### [WORK TO COMPLETE]
Every line holding "matplotlib" should be copied from the records below.

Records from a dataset
◆ ◆ ◆ ◆

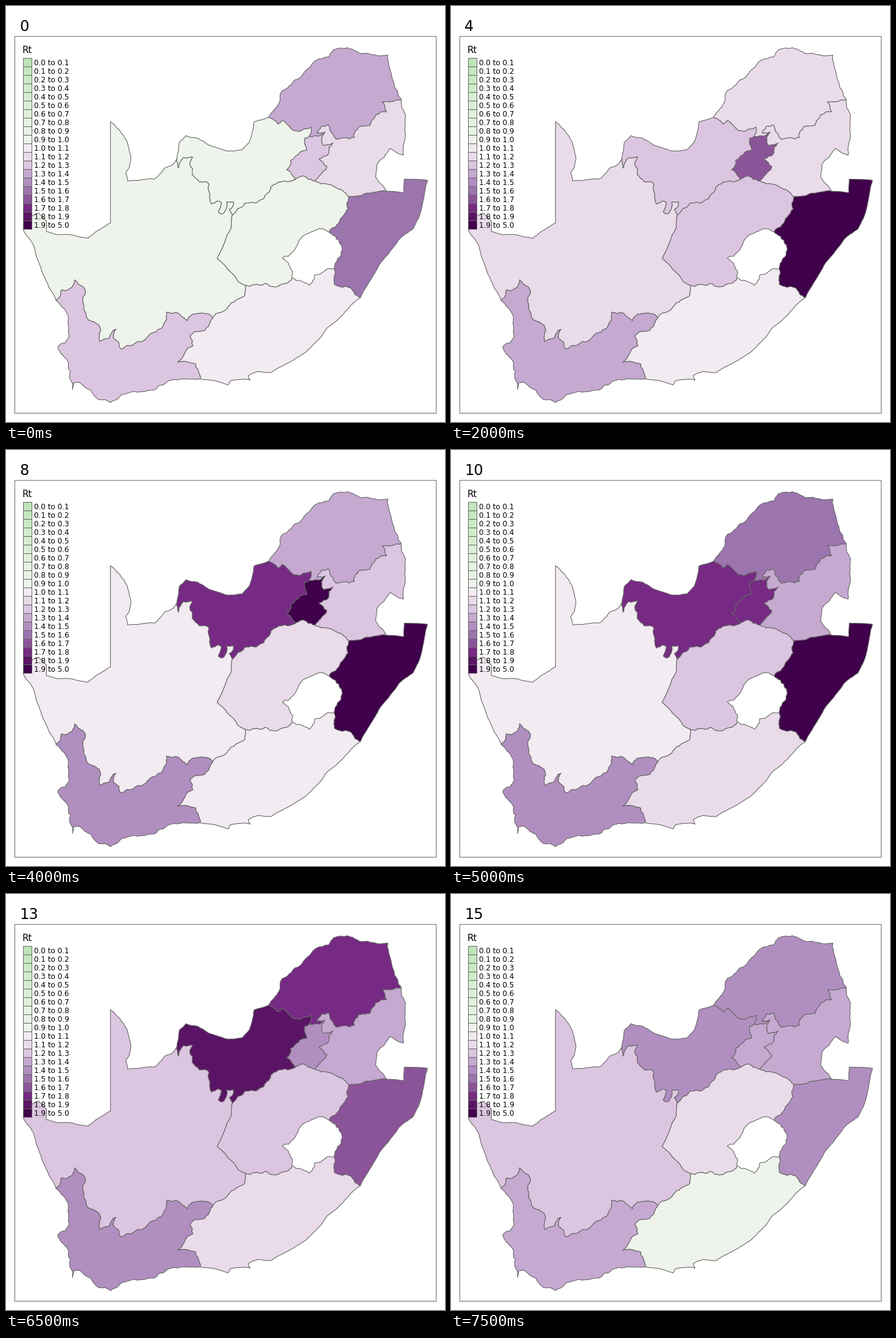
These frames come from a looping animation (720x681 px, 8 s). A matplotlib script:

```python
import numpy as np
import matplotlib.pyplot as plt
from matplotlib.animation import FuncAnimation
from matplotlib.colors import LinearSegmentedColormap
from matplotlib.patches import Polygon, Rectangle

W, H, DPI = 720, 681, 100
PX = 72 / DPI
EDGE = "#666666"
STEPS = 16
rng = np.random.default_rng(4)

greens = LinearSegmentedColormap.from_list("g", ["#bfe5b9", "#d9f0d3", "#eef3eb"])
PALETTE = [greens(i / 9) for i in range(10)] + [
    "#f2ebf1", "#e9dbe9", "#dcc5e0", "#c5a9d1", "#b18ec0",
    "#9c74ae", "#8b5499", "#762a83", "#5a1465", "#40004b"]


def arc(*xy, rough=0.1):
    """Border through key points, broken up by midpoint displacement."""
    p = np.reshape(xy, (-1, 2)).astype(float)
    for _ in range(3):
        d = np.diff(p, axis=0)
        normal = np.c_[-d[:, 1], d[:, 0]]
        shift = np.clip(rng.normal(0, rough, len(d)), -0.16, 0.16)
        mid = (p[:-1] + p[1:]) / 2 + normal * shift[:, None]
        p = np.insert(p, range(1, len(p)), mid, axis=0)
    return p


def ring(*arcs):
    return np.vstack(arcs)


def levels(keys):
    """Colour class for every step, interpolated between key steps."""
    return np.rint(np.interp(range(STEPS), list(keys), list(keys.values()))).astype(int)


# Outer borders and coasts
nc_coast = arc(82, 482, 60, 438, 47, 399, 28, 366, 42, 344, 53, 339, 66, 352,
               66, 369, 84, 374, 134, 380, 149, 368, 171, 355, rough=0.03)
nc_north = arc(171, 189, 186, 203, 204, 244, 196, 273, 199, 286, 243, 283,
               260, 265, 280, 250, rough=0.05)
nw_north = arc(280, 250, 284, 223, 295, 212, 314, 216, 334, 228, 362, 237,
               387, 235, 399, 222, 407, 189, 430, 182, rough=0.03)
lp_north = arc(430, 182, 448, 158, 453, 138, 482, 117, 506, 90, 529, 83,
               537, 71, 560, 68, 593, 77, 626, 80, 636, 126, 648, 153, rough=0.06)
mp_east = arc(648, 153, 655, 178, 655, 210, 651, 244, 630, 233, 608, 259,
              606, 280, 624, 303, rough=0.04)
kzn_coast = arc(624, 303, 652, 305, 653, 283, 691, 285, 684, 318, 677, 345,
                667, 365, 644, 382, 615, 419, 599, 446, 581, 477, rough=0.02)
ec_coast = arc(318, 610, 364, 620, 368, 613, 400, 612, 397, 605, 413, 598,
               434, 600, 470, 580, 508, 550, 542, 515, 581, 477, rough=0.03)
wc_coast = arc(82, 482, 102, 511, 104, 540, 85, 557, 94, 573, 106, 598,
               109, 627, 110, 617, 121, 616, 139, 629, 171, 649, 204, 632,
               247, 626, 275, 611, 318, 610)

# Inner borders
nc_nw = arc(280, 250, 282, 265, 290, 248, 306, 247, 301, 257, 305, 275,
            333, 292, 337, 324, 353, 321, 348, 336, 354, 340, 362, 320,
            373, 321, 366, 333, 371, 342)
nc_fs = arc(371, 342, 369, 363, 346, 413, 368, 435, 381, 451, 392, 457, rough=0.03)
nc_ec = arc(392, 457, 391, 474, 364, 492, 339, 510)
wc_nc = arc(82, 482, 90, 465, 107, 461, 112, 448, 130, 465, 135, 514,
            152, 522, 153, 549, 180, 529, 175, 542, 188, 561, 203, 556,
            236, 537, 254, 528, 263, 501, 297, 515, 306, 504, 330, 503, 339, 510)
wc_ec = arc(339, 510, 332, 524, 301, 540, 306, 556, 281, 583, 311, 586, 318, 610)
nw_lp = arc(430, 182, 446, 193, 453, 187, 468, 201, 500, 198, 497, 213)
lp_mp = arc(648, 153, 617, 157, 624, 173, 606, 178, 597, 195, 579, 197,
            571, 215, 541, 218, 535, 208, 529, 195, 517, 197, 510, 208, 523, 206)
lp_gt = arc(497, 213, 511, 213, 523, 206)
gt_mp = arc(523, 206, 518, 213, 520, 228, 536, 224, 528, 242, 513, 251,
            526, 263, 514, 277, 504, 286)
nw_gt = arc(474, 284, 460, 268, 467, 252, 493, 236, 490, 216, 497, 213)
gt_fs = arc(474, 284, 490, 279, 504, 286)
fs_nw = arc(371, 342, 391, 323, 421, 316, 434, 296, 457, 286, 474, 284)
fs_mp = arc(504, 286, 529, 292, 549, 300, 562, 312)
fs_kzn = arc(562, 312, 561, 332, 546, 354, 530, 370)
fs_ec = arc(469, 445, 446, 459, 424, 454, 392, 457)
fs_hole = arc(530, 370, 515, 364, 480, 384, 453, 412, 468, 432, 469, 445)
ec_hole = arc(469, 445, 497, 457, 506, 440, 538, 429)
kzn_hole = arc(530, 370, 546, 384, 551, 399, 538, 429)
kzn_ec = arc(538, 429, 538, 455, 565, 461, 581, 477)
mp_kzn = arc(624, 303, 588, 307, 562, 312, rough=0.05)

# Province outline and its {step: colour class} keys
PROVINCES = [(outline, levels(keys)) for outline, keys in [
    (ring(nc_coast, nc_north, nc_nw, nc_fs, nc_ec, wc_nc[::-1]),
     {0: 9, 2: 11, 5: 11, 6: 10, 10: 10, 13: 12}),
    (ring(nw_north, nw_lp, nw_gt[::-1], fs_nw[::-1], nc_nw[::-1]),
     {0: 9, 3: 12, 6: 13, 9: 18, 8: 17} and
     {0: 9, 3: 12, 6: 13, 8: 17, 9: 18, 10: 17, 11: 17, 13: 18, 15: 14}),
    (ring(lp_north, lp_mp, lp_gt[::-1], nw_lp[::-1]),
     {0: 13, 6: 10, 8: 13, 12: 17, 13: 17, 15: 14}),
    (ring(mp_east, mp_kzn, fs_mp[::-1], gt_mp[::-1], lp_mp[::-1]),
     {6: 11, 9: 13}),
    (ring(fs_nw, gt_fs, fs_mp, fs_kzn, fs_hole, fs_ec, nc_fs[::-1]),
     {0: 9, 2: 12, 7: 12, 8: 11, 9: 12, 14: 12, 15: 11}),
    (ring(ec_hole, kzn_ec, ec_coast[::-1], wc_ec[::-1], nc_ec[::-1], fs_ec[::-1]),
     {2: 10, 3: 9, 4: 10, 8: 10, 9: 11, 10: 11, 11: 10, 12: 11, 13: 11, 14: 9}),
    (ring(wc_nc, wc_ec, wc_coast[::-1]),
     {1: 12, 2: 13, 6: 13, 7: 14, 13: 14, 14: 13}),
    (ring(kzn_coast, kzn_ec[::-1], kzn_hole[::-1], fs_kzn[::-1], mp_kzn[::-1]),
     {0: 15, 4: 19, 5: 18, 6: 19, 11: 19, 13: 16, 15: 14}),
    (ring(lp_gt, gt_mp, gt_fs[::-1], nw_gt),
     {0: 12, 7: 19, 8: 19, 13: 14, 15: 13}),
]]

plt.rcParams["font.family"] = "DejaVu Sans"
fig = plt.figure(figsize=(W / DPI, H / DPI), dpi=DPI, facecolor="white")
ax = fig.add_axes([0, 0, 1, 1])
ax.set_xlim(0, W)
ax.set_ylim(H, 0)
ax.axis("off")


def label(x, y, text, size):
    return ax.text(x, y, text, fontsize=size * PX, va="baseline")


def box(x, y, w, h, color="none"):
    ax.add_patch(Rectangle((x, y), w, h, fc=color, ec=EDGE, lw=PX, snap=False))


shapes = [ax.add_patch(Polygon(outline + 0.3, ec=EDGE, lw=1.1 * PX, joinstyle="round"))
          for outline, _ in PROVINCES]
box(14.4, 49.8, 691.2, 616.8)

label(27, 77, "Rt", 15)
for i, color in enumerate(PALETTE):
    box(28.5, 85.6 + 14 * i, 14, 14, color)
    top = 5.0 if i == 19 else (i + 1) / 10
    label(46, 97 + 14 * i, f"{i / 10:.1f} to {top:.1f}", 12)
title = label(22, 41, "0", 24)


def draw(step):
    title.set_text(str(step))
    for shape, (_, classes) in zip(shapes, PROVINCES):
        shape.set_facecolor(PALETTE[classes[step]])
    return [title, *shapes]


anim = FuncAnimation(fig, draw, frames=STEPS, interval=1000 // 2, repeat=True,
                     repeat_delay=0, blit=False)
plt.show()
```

◆ ◆ ◆ ◆

### [OUTPUT BELOW]
These frames come from a looping animation (720x681 px, 8 s). A matplotlib script:
import matplotlib.pyplot as plt
from matplotlib.animation import FuncAnimation
from matplotlib.colors import LinearSegmentedColormap
from matplotlib.patches import Polygon, Rectangle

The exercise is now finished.